Examples of useful products to enhance preparedness include the identification and mapping of built-up areas in regions of the world that experience recurrent disasters. The recent article "Quantifying the building stock from optical high-resolution satellite imagery for assessing disaster risk" in Geocarto International shows that Very High Resolution imagery proves to be adequate for quantifying the building stock. This information is valuable for the risk community and to local urban management authorities and international organisations supporting development projects, especially those related to slum upgrading. The building stock can be also used as a surrogate for human presence, a critical information on population in disaster prone areas that is often lacking and much needed by the humanitarian relief and first responder communities in the aftermath of disasters.

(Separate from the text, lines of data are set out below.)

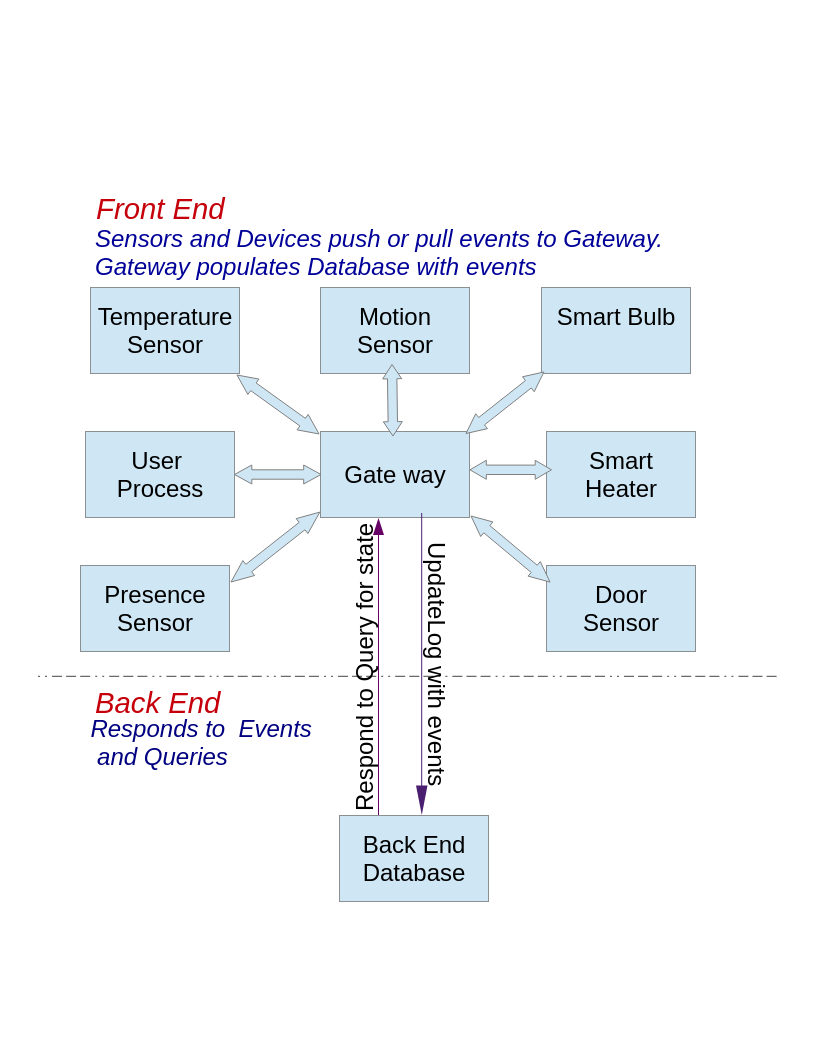
<!DOCTYPE html>
<html lang="en">
<head>
<meta charset="utf-8">
<title>Gateway architecture</title>
<style>
:root {
  --paper: #fff;
  --ink: #000;
  --node: #cfe7f5;
  --edge: #808080;
  --node-edge: #8a8f92;
  --heading: #c5000b;
  --note: #000099;
  --note-dark: #000080;
  --divider: #444;
  --reply: #660066;
  --update: #4b1f6f;
}
* { box-sizing: border-box; margin: 0; }
body {
  position: relative;
  width: 816px;
  height: 1056px;
  overflow: hidden;
  background: var(--paper);
  color: var(--ink);
  font: 24px/28px "Liberation Sans", Arial, sans-serif;
}
.tier { position: absolute; font-style: italic; }
.tier h2 { font-size: 29.3px; line-height: 34px; font-weight: 400; color: var(--heading); white-space: nowrap; }
.tier p { color: var(--note); white-space: pre; }
.front { left: 96px; top: 192px; }
.front p { margin: -1px 0 0 -1px; }
.back { left: 95px; top: 686px; }
.back p { margin: -5px 0 0 -4.6px; color: var(--note-dark); }
.node {
  position: absolute;
  display: flex;
  align-items: center;
  justify-content: center;
  width: 150px;
  height: 87px;
  border: 1px solid var(--node-edge);
  background: var(--node);
  text-align: center;
  white-space: pre;
}
.node.top-line { align-items: flex-start; padding-top: 15px; }
.temperature { left: 90px; top: 287px; }
.motion { left: 320px; top: 287px; }
.bulb { left: 541px; top: 287px; }
.user { left: 85px; top: 431px; }
.gateway { left: 320px; top: 431px; }
.heater { left: 546px; top: 431px; }
.presence { left: 80px; top: 565px; }
.door { left: 546px; top: 565px; }
.database { left: 339px; top: 815px; }
.links { position: absolute; left: 0; top: 0; }
.exchange { fill: var(--node); stroke: var(--edge); }
.flow-label { position: absolute; white-space: nowrap; transform-origin: 0 0; }
.reply-label { left: 351px; top: 811px; transform: rotate(-90deg); }
.update-label { left: 449.5px; top: 542px; transform: rotate(90deg); }
</style>
</head>
<body>
<section class="tier front">
  <h2>Front End</h2>
  <p>Sensors and Devices push or pull events to Gateway.
Gateway populates Database with events</p>
</section>
<section class="tier back">
  <h2>Back End</h2>
  <p>Responds to  Events
 and Queries</p>
</section>

<div class="node temperature">Temperature
Sensor</div>
<div class="node motion">Motion
Sensor</div>
<div class="node bulb top-line">Smart Bulb</div>
<div class="node user">User 
Process</div>
<div class="node gateway">Gate way</div>
<div class="node heater">Smart
Heater</div>
<div class="node presence">Presence
Sensor</div>
<div class="node door">Door
Sensor</div>
<div class="node database">Back End
Database</div>

<svg class="links" width="816" height="1056" viewBox="0 0 816 1056" aria-hidden="true">
  <defs>
    <polygon id="two-way" vector-effect="non-scaling-stroke" points="0,0 20,-9.5 20,-4.7 80,-4.7 80,-9.5 100,0 80,9.5 80,4.7 20,4.7 20,9.5"/>
  </defs>
  <line x1="38" y1="676.3" x2="777" y2="676.3" stroke="var(--divider)" stroke-dasharray="2 5 2 5 10 4.1 10 4.1 10 5"/>
  <g class="exchange">
    <use href="#two-way" transform="translate(237 375) rotate(35.7) scale(1.01 1)"/>
    <use href="#two-way" transform="translate(392 364.5) rotate(89.2) scale(.715 1)"/>
    <use href="#two-way" transform="translate(466 433.5) rotate(-38.3) scale(.993 1)"/>
    <use href="#two-way" transform="translate(234.5 474.5) scale(.865 1)"/>
    <use href="#two-way" transform="translate(470 469.8) scale(.815 1)"/>
    <use href="#two-way" transform="translate(231 582) rotate(-38.2) scale(1.13 1)"/>
    <use href="#two-way" transform="translate(471 516) rotate(39.9) scale(1.03 1)"/>
  </g>
  <g fill="var(--reply)">
    <line x1="378.5" y1="815" x2="378.5" y2="530" stroke="var(--reply)"/>
    <polygon points="378.5,518 384,535 373,535"/>
  </g>
  <g fill="var(--update)">
    <line x1="421.7" y1="513" x2="421.7" y2="790" stroke="var(--update)"/>
    <polygon points="416,785.5 427.5,785.5 421.8,815"/>
  </g>
</svg>

<p class="flow-label reply-label">Respond to Query for state</p>
<p class="flow-label update-label">UpdateLog with events</p>
</body>
</html>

The analysis of satellite imagery also helps to quantify damage following conflicts or humanitarian and natural disasters. A few days after the Haiti earthquake in January 2010 the JRC produced a preliminary rapid damage assessment based on the analysis of pre-earthquake satellite data and post-earthquake aerial images, which allowed a prioritisation of efforts in the most affected areas. In the months following the earthquake in Haiti, the JRC - together with the United Nations' Institute for Training and Research (UNITAR)/Operational Satellite Applications Programme (UNOSAT), and the World Bank – produced a comprehensive atlas of all damage caused in Haiti by the earthquake. The analysis showed that almost 60,000 buildings were either destroyed or very heavily damaged. This work contributed to the Post Disaster Needs Assessment findings which were presented in the International donor conference organised by the UN on 31st March 2010 to help develop the action plan for planning recovery and reconstruction measures in Haiti. The JRC is currently contributing to international recovery effort following the severe floods that affected Pakistan in August 2010 through providing technical support on damage assessment to the national authorities in close cooperation with the World Bank.
The EN Eurocodes are a series of 10 European Standards providing a common approach for the design of buildings and construction products, aiming at a more uniform level of safety in construction in Europe. The pre-normative research performed at the European Laboratory for Structural Assessment (ELSA) has significantly contributed to bringing the Eurocodes to their present stage, especially EN 1998 – Eurocode 8, which covers the design, assessment and repair of all civil engineering structures in seismic zones. In 2010, all national standards will be replaced by the European standards. The JRC is also engaged in promoting the Eurocodes and providing training in countries outside Europe.